Exercise goal: All that is needed is the number of lines in the records that contain the word "space", stated without anything else.

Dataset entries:
....

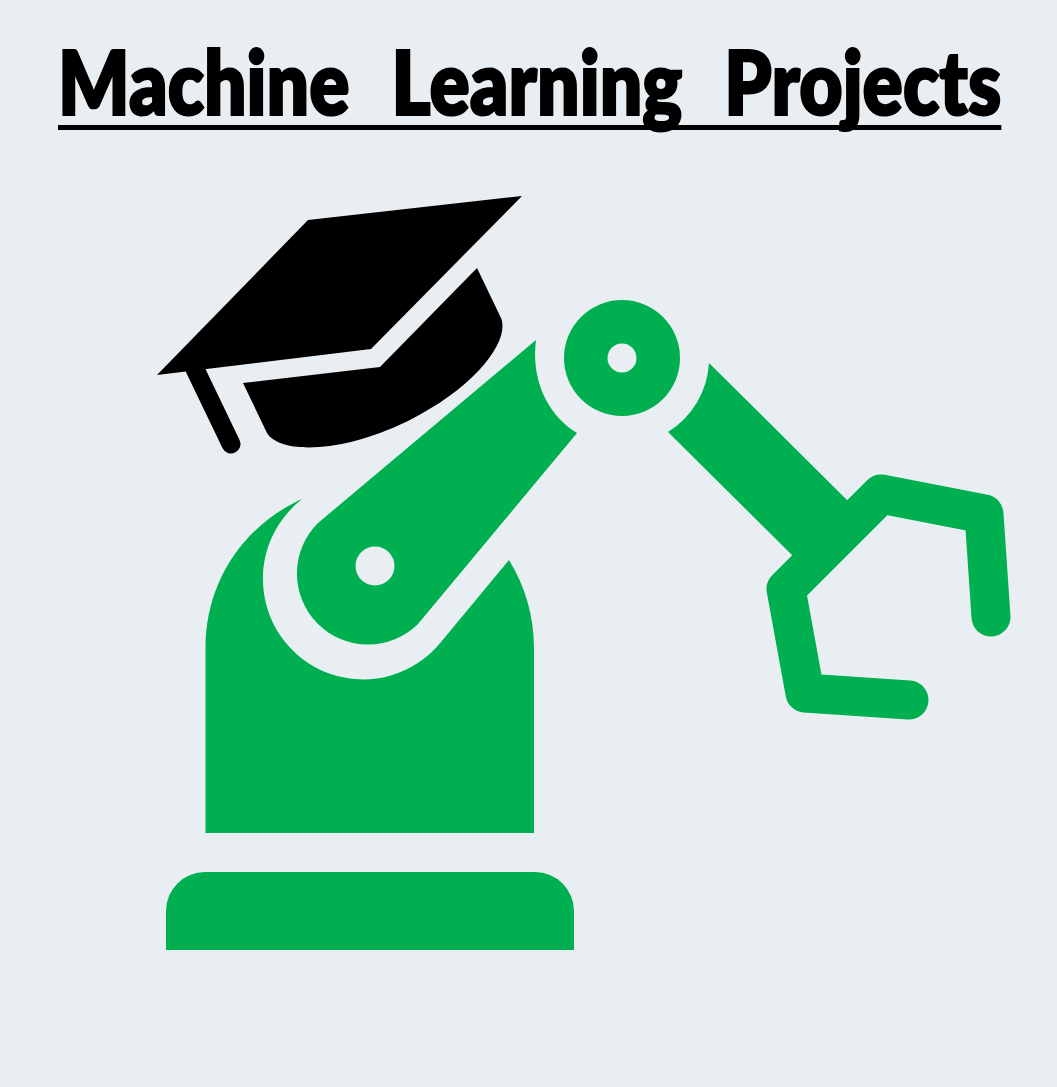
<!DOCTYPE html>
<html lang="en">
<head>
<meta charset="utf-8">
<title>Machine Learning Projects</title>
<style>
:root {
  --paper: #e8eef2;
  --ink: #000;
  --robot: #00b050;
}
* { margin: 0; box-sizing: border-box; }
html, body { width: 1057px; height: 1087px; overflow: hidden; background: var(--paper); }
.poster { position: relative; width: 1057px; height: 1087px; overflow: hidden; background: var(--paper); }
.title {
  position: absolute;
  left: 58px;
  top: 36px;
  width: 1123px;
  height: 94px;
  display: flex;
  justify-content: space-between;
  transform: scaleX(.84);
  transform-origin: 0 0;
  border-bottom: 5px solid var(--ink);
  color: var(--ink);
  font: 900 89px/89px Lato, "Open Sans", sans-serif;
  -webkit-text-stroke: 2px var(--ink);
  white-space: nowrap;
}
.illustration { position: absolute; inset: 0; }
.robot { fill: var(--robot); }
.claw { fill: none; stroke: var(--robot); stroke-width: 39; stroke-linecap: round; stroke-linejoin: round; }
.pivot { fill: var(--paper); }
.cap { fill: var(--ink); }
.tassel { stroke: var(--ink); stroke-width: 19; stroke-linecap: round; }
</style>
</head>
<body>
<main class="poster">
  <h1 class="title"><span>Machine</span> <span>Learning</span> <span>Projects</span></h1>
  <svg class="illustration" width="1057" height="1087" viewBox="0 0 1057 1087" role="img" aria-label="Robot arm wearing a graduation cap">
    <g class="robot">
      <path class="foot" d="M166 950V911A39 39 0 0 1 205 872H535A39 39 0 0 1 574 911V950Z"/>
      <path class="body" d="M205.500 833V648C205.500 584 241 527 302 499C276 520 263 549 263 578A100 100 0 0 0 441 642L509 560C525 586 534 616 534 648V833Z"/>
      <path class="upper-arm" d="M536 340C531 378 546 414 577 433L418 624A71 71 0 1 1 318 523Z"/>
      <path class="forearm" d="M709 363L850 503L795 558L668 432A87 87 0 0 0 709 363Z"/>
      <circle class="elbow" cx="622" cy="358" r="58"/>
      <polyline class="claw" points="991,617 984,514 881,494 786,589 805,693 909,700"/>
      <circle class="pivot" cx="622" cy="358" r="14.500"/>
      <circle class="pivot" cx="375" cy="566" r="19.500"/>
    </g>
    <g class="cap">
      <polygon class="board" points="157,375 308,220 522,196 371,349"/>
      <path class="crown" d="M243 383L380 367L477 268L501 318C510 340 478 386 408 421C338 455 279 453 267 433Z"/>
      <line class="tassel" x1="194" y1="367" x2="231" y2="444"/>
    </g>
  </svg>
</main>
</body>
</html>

....

Output of the exercise: 2